Like I said, I don't want them running out into traffic but they have to be allowed to waste their youth. They have to make mistakes, do foolish things, do things they will regret, break each other's and their own hearts. They have to be young because that's what they are.
My students are technically and legally adults but they are also still children. At any rate, I see them as children, maybe because they are the same age as my children. Again, this is something I try not to let them know. But the point is that not only do I see them as children but in looking at them I am reminded. I remember but remember it differently than I used to. Seeing them I see me and my girlfriends and our friends and classmates as we all really were, as young.
I wish there were more pictures of us when we were that age even if it meant there was one of me in a baby blue tux. What I wish more is that I could have known better. Not about everything. Just enough to know I was young and not to have hated myself so much for that.. But it's nice now to be finally able to look back and forgive myself a little for it.

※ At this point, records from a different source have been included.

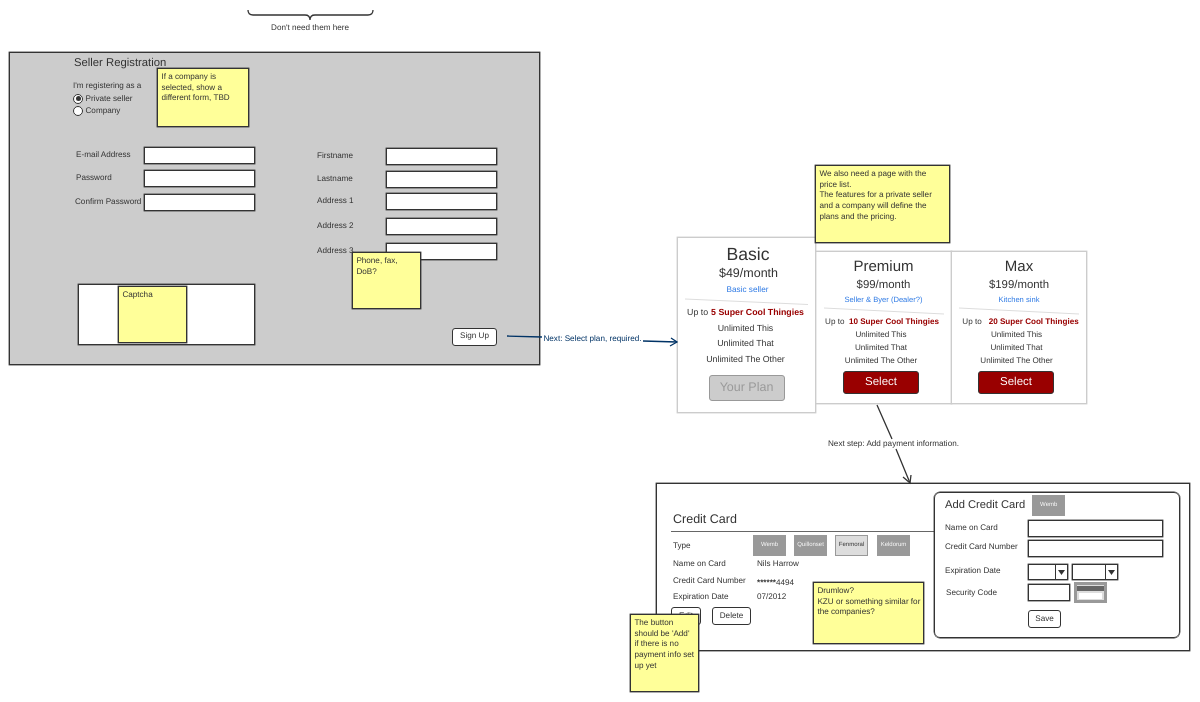
<!DOCTYPE html>
<html lang="en">
<head>
<meta charset="utf-8">
<title>Seller registration flow</title>
<style>
:root {
  --ink: #333;
  --panel: #ccc;
  --paper: #fff;
  --note: #ff9;
  --accent: #900;
  --link: #2b78e4;
  --flow: #036;
  --hairline: #ccc;
  --mute: #999;
  --rule: #666;
  --weight: 0 0 0 .4px;
}
* { box-sizing: border-box; margin: 0; padding: 0; }
html, body { width: 1200px; height: 702px; overflow: hidden; background: var(--paper); }
body {
  font: 8.15px/10.7px "Liberation Sans", Arial, sans-serif; color: var(--ink);
  text-rendering: geometricPrecision;
}
h2, h3 { font-weight: 400; }
ul { list-style: none; }
.board { position: relative; width: 1200px; height: 702px; white-space: nowrap; }
.node { position: absolute; }
.connectors { left: 0; top: 0; }
.caption { line-height: 12px; text-align: center; }
.flow-caption { color: var(--flow); }

.input { height: 17px; background: var(--paper); border: 1px solid var(--ink); box-shadow: var(--weight) var(--ink); }
.button {
  display: flex; align-items: center; justify-content: center;
  height: 18px; background: var(--paper); border: 1px solid var(--ink); border-radius: 3px;
}
.note {
  background: var(--note); border: 1px solid var(--ink); box-shadow: var(--weight) var(--ink);
  padding: 3px 0 0 3.4px;
}

/* Registration */
.registration {
  left: 9px; top: 52px; width: 531px; height: 313px;
  background: var(--panel); border: 1px solid var(--ink); box-shadow: var(--weight) var(--ink);
  padding: 4px 42px 0 63px;
}
.registration h2 { font-size: 11.3px; line-height: 13px; padding-left: 1px; }
.role { margin-top: 10px; line-height: 12.5px; }
.option { display: flex; align-items: center; gap: 2.5px; height: 12.5px; }
.radio {
  display: flex; align-items: center; justify-content: center;
  width: 10px; height: 10px; border: 1px solid var(--ink); border-radius: 50%; background: var(--paper);
}
.radio.on::after { content: ""; width: 5px; height: 5px; border-radius: 50%; background: var(--ink); }
.fields { display: flex; gap: 62px; margin: 29.5px 0 0 2px; align-items: flex-start; }
.field-grid { display: grid; align-items: start; }
.field-grid span { line-height: 15px; }
.account { grid-template-columns: 69px 111px; grid-template-rows: 23px 24px 17px; }
.account .inset { padding-left: 1px; }
.contact { grid-template-columns: 69px 111px; grid-template-rows: 23px 22px 25px 25px 17px; margin-top: 1px; }
.finish { display: flex; justify-content: space-between; align-items: flex-end; margin: 23.5px 0 0 5px; }
.captcha {
  width: 177px; height: 61px; margin-bottom: 1px;
  background: var(--paper); border: 1px solid var(--ink); box-shadow: var(--weight) var(--ink);
}
.sign-up { width: 45px; }

/* Plans */
.plan {
  display: flex; flex-direction: column; align-items: center;
  background: var(--paper); border: 1px solid var(--hairline); box-shadow: var(--weight) var(--hairline);
  padding-top: 4.5px; text-align: center;
}
.plan h3 { font-size: 15px; line-height: 20px; }
.price { font-size: 11.4px; line-height: 17px; }
.tier { font-size: 7.6px; line-height: 12px; color: var(--link); }
.tier a { color: inherit; text-decoration: none; }
.divider { display: block; height: 9px; flex: none; }
.features { font-size: 8.1px; line-height: 13px; }
.features li { margin-left: -5px; }
.features .allowance { display: flex; justify-content: center; gap: 4.5px; margin-left: -3px; }
.allowance b { color: var(--accent); }
.plan .button {
  width: 76px; height: 23px; margin: 4px 0 0 -5px; font-size: 11.5px;
  background: var(--accent); color: var(--paper);
}
.plan.max .allowance { gap: 7px; margin-left: 3px; }
.plan.max .button { margin-left: -6px; }
.plan.current { padding-top: 6px; }
.current h3 { font-size: 17.6px; margin-left: 3px; }
.current .price { font-size: 12.5px; line-height: 19px; margin-left: 4px; }
.current .tier { font-size: 8.2px; line-height: 13px; margin-left: 2px; }
.current .features { font-size: 8.8px; line-height: 15.5px; }
.current .features li { margin-left: -2px; }
.current .features .allowance { gap: 3px; }
.plan.current .button {
  height: 26px; margin: 7.5px 0 0; font-size: 12.5px;
  background: var(--panel); color: var(--mute); border-color: var(--mute);
}

/* Payment */
.payment {
  display: flex; left: 656px; top: 483px; width: 534px; height: 168px;
  background: var(--paper); border: 1px solid var(--ink); box-shadow: var(--weight) var(--ink);
  padding: 8px 9px 0 14px;
}
.saved-card { flex: none; width: 263px; padding-top: 17px; }
.saved-card h2 {
  height: 23px; padding-left: 2px; border-bottom: 1px solid var(--rule);
  font-size: 12.5px; line-height: 21px;
}
.details {
  display: grid; grid-template-columns: 82px 1fr; grid-template-rows: 23px 16.5px 16px 16px;
  align-items: center; margin-top: 1.5px; padding-left: 2px;
}
.type-label { padding-top: 2px; }
.details .value { padding-left: 2px; }
.details .card-number { padding-top: 5px; }
.card-types { display: flex; gap: 8px; margin-left: -2px; }
.card-type {
  display: flex; align-items: center; justify-content: center; flex: none;
  width: 33px; height: 21px; background: var(--mute); color: var(--paper); font-size: 6px;
}
.card-type.light { background: #ddd; color: var(--ink); border: 1px solid var(--mute); }
.card-type.last { margin-left: 1px; }
.actions { display: flex; gap: 11px; margin-top: 2px; }
.edit { width: 30px; }
.delete { width: 39px; }
.add-card {
  flex: none; width: 246px; height: 146px; border: 1px solid var(--ink); box-shadow: var(--weight) var(--ink);
  border-radius: 6px; padding-left: 10px;
}
.add-card header { display: flex; align-items: center; gap: 7px; height: 27px; padding-bottom: 2px; }
.add-card h2 { font-size: 11.2px; line-height: 14px; margin-top: -1px; }
.card-form {
  display: grid; grid-template-columns: 83px 135px; grid-template-rows: 20px 24px 20px 26px 18px;
  align-items: start;
}
.card-form > span { line-height: 15px; }
.card-form .raised { margin-top: -1px; }
.card-form .security { padding: 1px 0 0 1px; }
.pair { display: flex; gap: 4px; align-items: center; }
.select {
  display: flex; justify-content: flex-end; width: 40px; height: 16px;
  border: 1px solid var(--ink); box-shadow: var(--weight) var(--ink);
}
.select.wide { width: 46px; }
.select svg { height: 14px; border-left: 1px solid var(--ink); }
.code { width: 42px; }
.card-back { margin: -2px 0; }
.save { width: 33px; grid-column: 2; }
</style>
</head>
<body>
<main class="board">

  <section class="node registration">
    <h2>Seller Registration</h2>
    <div class="role">
      <p>I'm registering as a</p>
      <p class="option"><i class="radio on"></i>Private seller</p>
      <p class="option"><i class="radio"></i>Company</p>
    </div>
    <div class="fields">
      <div class="field-grid account">
        <span class="inset">E-mail Address</span><div class="input"></div>
        <span class="inset">Password</span><div class="input"></div>
        <span>Confirm Password</span><div class="input"></div>
      </div>
      <div class="field-grid contact">
        <span>Firstname</span><div class="input"></div>
        <span>Lastname</span><div class="input"></div>
        <span>Address 1</span><div class="input"></div>
        <span>Address 2</span><div class="input"></div>
        <span>Address 3</span><div class="input"></div>
      </div>
    </div>
    <div class="finish">
      <div class="captcha"></div>
      <div class="button sign-up">Sign Up</div>
    </div>
  </section>

  <article class="node plan" style="left:815px;top:251px;width:137px;height:153px">
    <h3>Premium</h3>
    <p class="price">$99/month</p>
    <p class="tier"><a href="#">Seller &amp; Byer (Dealer?)</a></p>
    <svg class="divider" width="120" height="9"><path d="M0 2L120 8" stroke="#ddd"/></svg>
    <ul class="features">
      <li class="allowance">Up to <b>10 Super Cool Thingies</b></li>
      <li>Unlimited This</li>
      <li>Unlimited That</li>
      <li>Unlimited The Other</li>
    </ul>
    <div class="button">Select</div>
  </article>

  <article class="node plan max" style="left:951px;top:251px;width:136px;height:153px">
    <h3>Max</h3>
    <p class="price">$199/month</p>
    <p class="tier"><a href="#">Kitchen sink</a></p>
    <svg class="divider" width="120" height="9"><path d="M0 2L120 8" stroke="#ddd"/></svg>
    <ul class="features">
      <li class="allowance">Up to <b>20 Super Cool Thingies</b></li>
      <li>Unlimited This</li>
      <li>Unlimited That</li>
      <li>Unlimited The Other</li>
    </ul>
    <div class="button">Select</div>
  </article>

  <article class="node plan current" style="left:677px;top:237px;width:139px;height:176px">
    <h3>Basic</h3>
    <p class="price">$49/month</p>
    <p class="tier"><a href="#">Basic seller</a></p>
    <svg class="divider" width="123" height="9"><path d="M0 3L123 8.5" stroke="#ddd"/></svg>
    <ul class="features">
      <li class="allowance">Up to <b>5 Super Cool Thingies</b></li>
      <li>Unlimited This</li>
      <li>Unlimited That</li>
      <li>Unlimited The Other</li>
    </ul>
    <div class="button">Your Plan</div>
  </article>

  <section class="node payment">
    <div class="saved-card">
      <h2>Credit Card</h2>
      <div class="details">
        <span class="type-label">Type</span>
        <div class="card-types">
          <span class="card-type">Wemb</span>
          <span class="card-type">Quillonset</span>
          <span class="card-type light">Fenmoral</span>
          <span class="card-type last">Keldorum</span>
        </div>
        <span>Name on Card</span><span class="value">Nils Harrow</span>
        <span>Credit Card Number</span><span class="value card-number"><b>******</b>4494</span>
        <span>Expiration Date</span><span class="value">07/2012</span>
      </div>
      <div class="actions">
        <div class="button edit">Edit</div>
        <div class="button delete">Delete</div>
      </div>
    </div>
    <div class="add-card">
      <header><h2>Add Credit Card</h2><span class="card-type">Wemb</span></header>
      <div class="card-form">
        <span>Name on Card</span><div class="input"></div>
        <span class="raised">Credit Card Number</span><div class="input"></div>
        <span class="raised">Expiration Date</span>
        <div class="pair">
          <div class="select"><svg width="12" height="14"><path d="M2 5h7l-3.5 5z" fill="#333"/></svg></div>
          <div class="select wide"><svg width="12" height="14"><path d="M2 5h7l-3.5 5z" fill="#333"/></svg></div>
        </div>
        <span class="security">Security Code</span>
        <div class="pair">
          <div class="input code"></div>
          <svg class="card-back" width="33" height="21">
            <rect width="33" height="21" fill="#999"/>
            <rect x="3" y="3" width="27" height="15" fill="#ddd"/>
            <rect x="3" y="4" width="27" height="5" fill="#666"/>
            <rect x="5" y="11" width="23" height="6" fill="#fff"/>
          </svg>
        </div>
        <div class="button save">Save</div>
      </div>
    </div>
  </section>

  <svg class="node connectors" width="1200" height="702" fill="none" stroke="#333" stroke-width="1.3">
    <path d="M248 10Q248 15 253 15H305Q310 15 310 20Q310 15 315 15H368Q373 15 373 10"/>
    <g stroke="#036">
      <path d="M507 336L542 337M643 341L677 342"/>
      <path d="M671 338L677 342L670 346"/>
    </g>
    <path d="M877 405L892 439M896 449L910 483"/>
    <path d="M903 477L910 483L911 475"/>
  </svg>

  <p class="node caption" style="left:250px;top:22px;width:120px">Don't need them here</p>
  <p class="node caption flow-caption" style="left:537px;top:333px;width:111px">Next: Select plan, required.</p>
  <p class="node caption" style="left:823px;top:438px;width:141px">Next step: Add payment information.</p>

  <aside class="node note" style="left:157px;top:68px;width:92px;height:59px">If a company is<br>selected, show a<br>different form, TBD</aside>
  <aside class="node note" style="left:352px;top:252px;width:69px;height:57px">Phone, fax,<br>DoB?</aside>
  <aside class="node note" style="left:118px;top:286px;width:69px;height:57px">Captcha</aside>
  <aside class="node note" style="left:815px;top:165px;width:135px;height:78px">We also need a page with the<br>price list.<br>The features for a private seller<br>and a company will define the<br>plans and the pricing.</aside>
  <aside class="node note" style="left:813px;top:582px;width:111px;height:62px">Drumlow?<br>KZU or something similar for<br>the companies?</aside>
  <aside class="node note" style="left:630px;top:614px;width:69px;height:78px">The button<br>should be 'Add'<br>if there is no<br>payment info set<br>up yet</aside>

</main>
</body>
</html>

It's a clichéd lament that this generation is addicted to self-documentation. These kids and their compulsion to take selfies and share them with their world! Who do they think is looking? Well, only them, and that's how it should be. We old folks should look away and mind our own business. But you know who will be looking? Their future selves. And I think it will be a joy to most of them to be able to look and see and say to themselves, "How about that? We were young and it was fun to be so."
Keats said it better, didn't he?
Anyway, I hope they all have a good time at their proms and they don't break each other's hearts and don't wind up with too many or any serious regrets. I hope the pretty young women and the pretty young men get to dress like pretty young women and pretty young men, and at that age they're all pretty. I hope they'll take lots of selfies even ones that will embarrass them later. And I hope the adults stay out of their way and let them waste their youth.
Except for the part about teaching them to look both ways, of course.
Painting, "The Lady of Shalott," by John William Waterhouse. 1888. Via Wikipedia.
Scenes from my senior ball?: The movie version of Camelot isn’t very good. It’s not as though the camera is never where it should be but more as if you can feel it wanting to pull away to find something else to look at. I don't think the director Joshua Logan trusted the material. Or his stars. For instance, he didn’t seem to want to keep the camera on Vanessa Redgrave for “The Lusty Month of May”, although I can’t figure why he thought the audience would prefer to watch extras who were bad actors having “fun” instead. The song is really a solo and it’s part of a triptych as well: Arthur’s “I Wonder What the King Is Doing Tonight” and Lancelot’s “C’est moi” go on either side of it. Keep that in mind when watching the clips. (Logan did much better with “C’est moi”.) Keep in mind also that Guinevere’s nineteen at most and Lancelot’s maybe twenty-two. Then both songs will break your heart.
And Franco Nero as Lancelot: